Following the news last month that the RIBA and the Mayor of London’s Office revealed the five shortlisted designs for the new Metropolitan Police Service (MPS) headquarters, it has been announced that Allford Hall Monaghan Morris‘s (AHMM) design has won. The competition attracted submissions from the likes of Foster + Partners, Allies & Morrison, Keith Williams Architects and Lifschutz Davidson Sandilands. AHMM’s proposal will be located in London’s Whitehall Conservation Area and is set for completion in 2015.
Following a competitive interview process Grimshaw, in partnership with Nordic Office of Architecture, has been appointed by the Turkish consortium of Cengiz, Mapa, Limak, Kolin and Kalyon to design the terminal complex for Istanbul New Airport.
Located on the Black Sea coast, some 35km outside of Istanbul, the ambitious six-runway development, masterplanned by Arup, will be delivered in four phases. The first phase will open in 2019 and aims to serve 90 million passengers per year. This will increase to 150 million passengers per annum once fully complete. The new airport will include the world’s largest airport terminal, with a gross floor area close to one million square meters.
An interesting essay by Anthony Townsend in Design Observer investigates a largely unconsidered aspect of smart cities: what happens if (or perhaps when) they malfunction? Townsend argues that as technology seeps into every aspect of our life within a complex system such as a smart city, glitches and bugs are likely to be magnified many times. He also explains that many of the communications systems that smart cities will rely on are insufficiently resilient, meaning entire cities could be vulnerable to failure or attack – an issue that will not sit well with the AIA. You can read the whole essay here.

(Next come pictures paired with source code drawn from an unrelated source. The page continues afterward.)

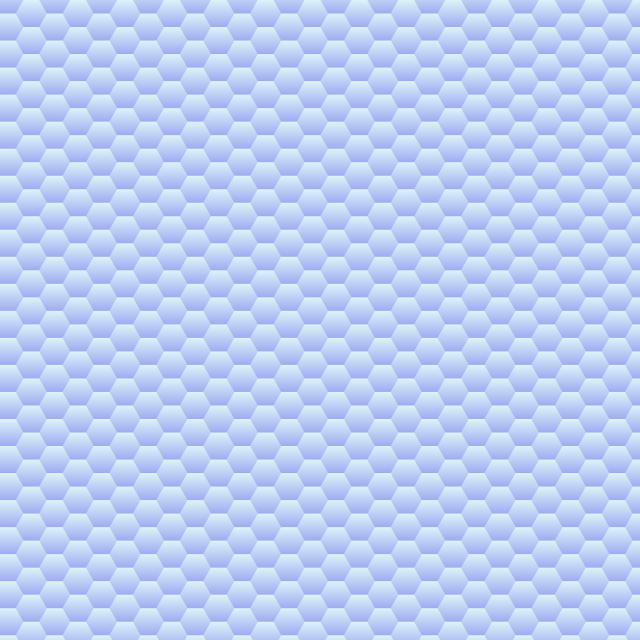
A Shadertoy shader for this pattern:

```glsl
const float SIDE = 12.5 / 512.0;                    // hexagon edge, in canvas heights
const float ROW = 1.73 * SIDE;                      // hexagon height
const float PITCH = 3.0 * SIDE;                     // spacing of same-row hexagons
const float FIRST_X = 2.0 * SIDE;                   // centre of the first aligned column
const vec2 SLANT_NORMAL = vec2(0.866, 0.5);         // normal of the slanted edges
const vec3 TOP_COLOR = vec3(0.862, 0.957, 0.973);
const vec3 BOTTOM_COLOR = vec3(0.624, 0.670, 0.947);

// Sawtooth from 0 to 1 with its jump softened over one pixel
float smoothSaw(float v, float pixelWidth) {
    float s = fract(v + 0.5) - 0.5;
    return s + clamp(0.5 - s / pixelWidth, 0.0, 1.0);
}

// Coverage of the aligned columns; the staggered columns fill the rest
float alignedCoverage(float x, float row, float pixel) {
    float dx = abs(fract((x - FIRST_X) / PITCH + 0.5) - 0.5) * PITCH;
    float dy = abs(fract(row) - 0.5) * ROW;
    float edge = dot(vec2(dx, dy), SLANT_NORMAL) - SIDE * SLANT_NORMAL.x;
    return clamp(0.5 - edge / pixel, 0.0, 1.0);
}

void mainImage(out vec4 fragColor, in vec2 fragCoord) {
    float pixel = 1.0 / iResolution.y;
    vec2 uv = fragCoord * pixel;
    float row = (1.0 - uv.y) / ROW;                 // rows counted from the top

    // Depth below the top edge of each column's hexagon
    float rowPixel = pixel / ROW;
    float aligned = smoothSaw(row, rowPixel);
    float staggered = smoothSaw(row + 0.5, rowPixel);
    float depth = mix(staggered, aligned, alignedCoverage(uv.x, row, pixel));

    fragColor = vec4(mix(TOP_COLOR, BOTTOM_COLOR, depth), 1.0);
}
```
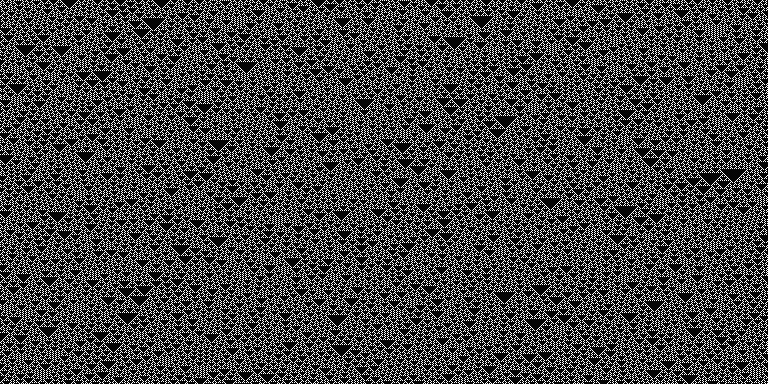
This pattern is drawn by a Shadertoy shader. Its source:

```glsl
#define CELLS_WIDE 768.0
#define SEED 4177u
#define LIVE_SHARE 0.5
#define DEAD_COLOR vec3(0.02)
#define LIVE_COLOR vec3(1.0)

// Integer hash giving one random start bit per site
int startBit(int site) {
    uint h = uint(site) * 747796405u + SEED;
    h = (h ^ (h >> 16)) * 73244475u;
    h = (h ^ (h >> 15)) * 73244475u;
    h ^= h >> 16;
    return float(h >> 8) < LIVE_SHARE * exp2(24.0) ? 1 : 0;
}

// Each cell is the XOR of its two upper neighbours, on a checkerboard lattice.
// After t steps only the odd binomials C(t, k) remain: those where k is a
// bit subset of t.
float cellState(int x, int t) {
    if (((x + t) & 1) == 1) return 0.0;
    int state = 0;
    int k = 0;
    do {
        state ^= startBit(x - t + 2 * k);
        k = (k - t) & t;
    } while (k != 0);
    return float(state);
}

// Length shared by the cell [cell, cell + 1] and the span [lo, hi]
float overlap(float cell, float lo, float hi) {
    return max(min(cell + 1.0, hi) - max(cell, lo), 0.0);
}

void mainImage(out vec4 fragColor, in vec2 fragCoord) {
    // Pixel footprint in cells, with generations counted from the top edge
    float cellsPerPixel = CELLS_WIDE / iResolution.x;
    vec2 center = vec2(fragCoord.x, iResolution.y - fragCoord.y) * cellsPerPixel;
    vec2 lo = center - 0.5 * cellsPerPixel;
    vec2 hi = center + 0.5 * cellsPerPixel;

    // Average the cells by the area they cover
    ivec2 first = max(ivec2(floor(lo + 0.001)), ivec2(0));
    ivec2 last = ivec2(floor(hi - 0.001));
    float live = 0.0;
    for (int t = first.y; t <= last.y; t++) {
        float rowWeight = overlap(float(t), lo.y, hi.y);
        for (int x = first.x; x <= last.x; x++) {
            live += rowWeight * overlap(float(x), lo.x, hi.x) * cellState(x, t);
        }
    }
    live /= cellsPerPixel * cellsPerPixel;

    fragColor = vec4(mix(DEAD_COLOR, LIVE_COLOR, live), 1.0);
}
```
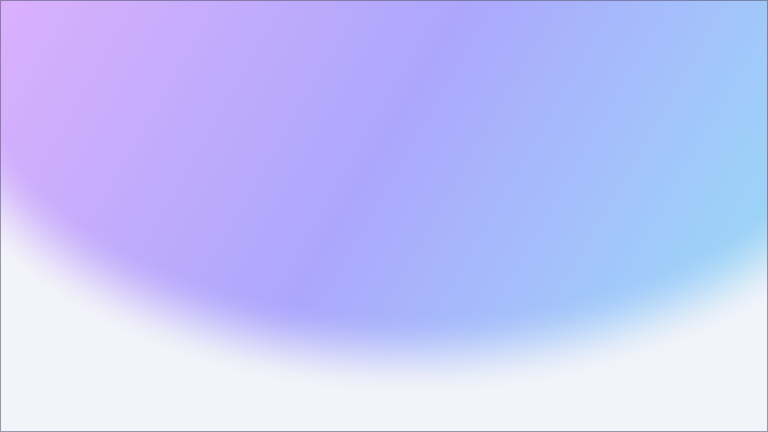
Reproduce this background procedurally as a WebGL 1 fragment shader.

```glsl
precision highp float;
// A soft-edged ellipse with a slanted pink, periwinkle and sky gradient on pale grey.

uniform vec2 u_resolution;

// Lengths are in canvas heights, with the origin at the lower left.
const vec2 ELLIPSE_CENTER = vec2(0.965, 0.896);
const vec2 ELLIPSE_RADII = vec2(1.111, 0.718);
const float FEATHER = 0.1;

const vec2 GRADIENT_DIRECTION = vec2(0.866, -0.5);
const vec2 GRADIENT_START = vec2(0.0, 1.0);
const float PERIWINKLE_STOP = 0.944;
const float SKY_STOP = 1.62;
const float AQUA_STOP = 1.81;

const vec3 PAPER = vec3(0.953, 0.957, 0.976);
const vec3 PINK = vec3(0.855, 0.690, 0.988);
const vec3 PERIWINKLE = vec3(0.675, 0.655, 0.988);
const vec3 SKY = vec3(0.627, 0.798, 0.980);
const vec3 AQUA = vec3(0.612, 0.831, 0.965);

const vec3 FRAME_COLOR = vec3(0.35, 0.35, 0.45);
const float FRAME_WIDTH = 0.0023;
const float FRAME_OPACITY = 0.6;

// Linear position of x between two stops, limited to 0..1.
float ramp(float from, float to, float x) {
  return clamp((x - from) / (to - from), 0.0, 1.0);
}

// Approximate signed distance to an ellipse, negative inside.
float ellipseDistance(vec2 p, vec2 radii) {
  float k = length(p / radii);
  float slope = length(p / (radii * radii));
  return k * (k - 1.0) / max(slope, 0.0001);
}

vec3 slantedGradient(vec2 p) {
  float along = dot(p - GRADIENT_START, GRADIENT_DIRECTION);
  vec3 color = mix(PINK, PERIWINKLE, ramp(0.0, PERIWINKLE_STOP, along));
  color = mix(color, SKY, ramp(PERIWINKLE_STOP, SKY_STOP, along));
  return mix(color, AQUA, ramp(SKY_STOP, AQUA_STOP, along));
}

void main() {
  float pixel = 1.0 / u_resolution.y;
  vec2 p = gl_FragCoord.xy * pixel;
  vec2 canvas = u_resolution * pixel;

  // Blurred ellipse over the paper
  float edge = ellipseDistance(p - ELLIPSE_CENTER, ELLIPSE_RADII);
  float cover = 1.0 - smoothstep(-FEATHER, FEATHER, edge);
  vec3 color = mix(PAPER, slantedGradient(p), cover);

  // Hairline frame
  vec2 margin = min(p, canvas - p);
  float inset = min(margin.x, margin.y);
  float frame = clamp((FRAME_WIDTH - inset) / pixel + 0.5, 0.0, 1.0);
  color = mix(color, FRAME_COLOR, frame * FRAME_OPACITY);

  gl_FragColor = vec4(color, 1.0);
}
```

In their quest to find the best emerging young designers in the world, Metropolis Magazine reached out to critics, curators and other industry leaders to get their picks for the most promising young professionals in the worlds of architecture, art, graphic design and product design. The results feature a trend towards interdisciplinary and collaborative work. Particular highlights are Pernilla Ohrstedt, selected by John Cary of Public Interest Design; Elliott Hedman, selected by President of IDEO Tim Brown and Alexandra Daisy Ginsberg selected by Paola Antonelli of MoMA. You can view all the selections here.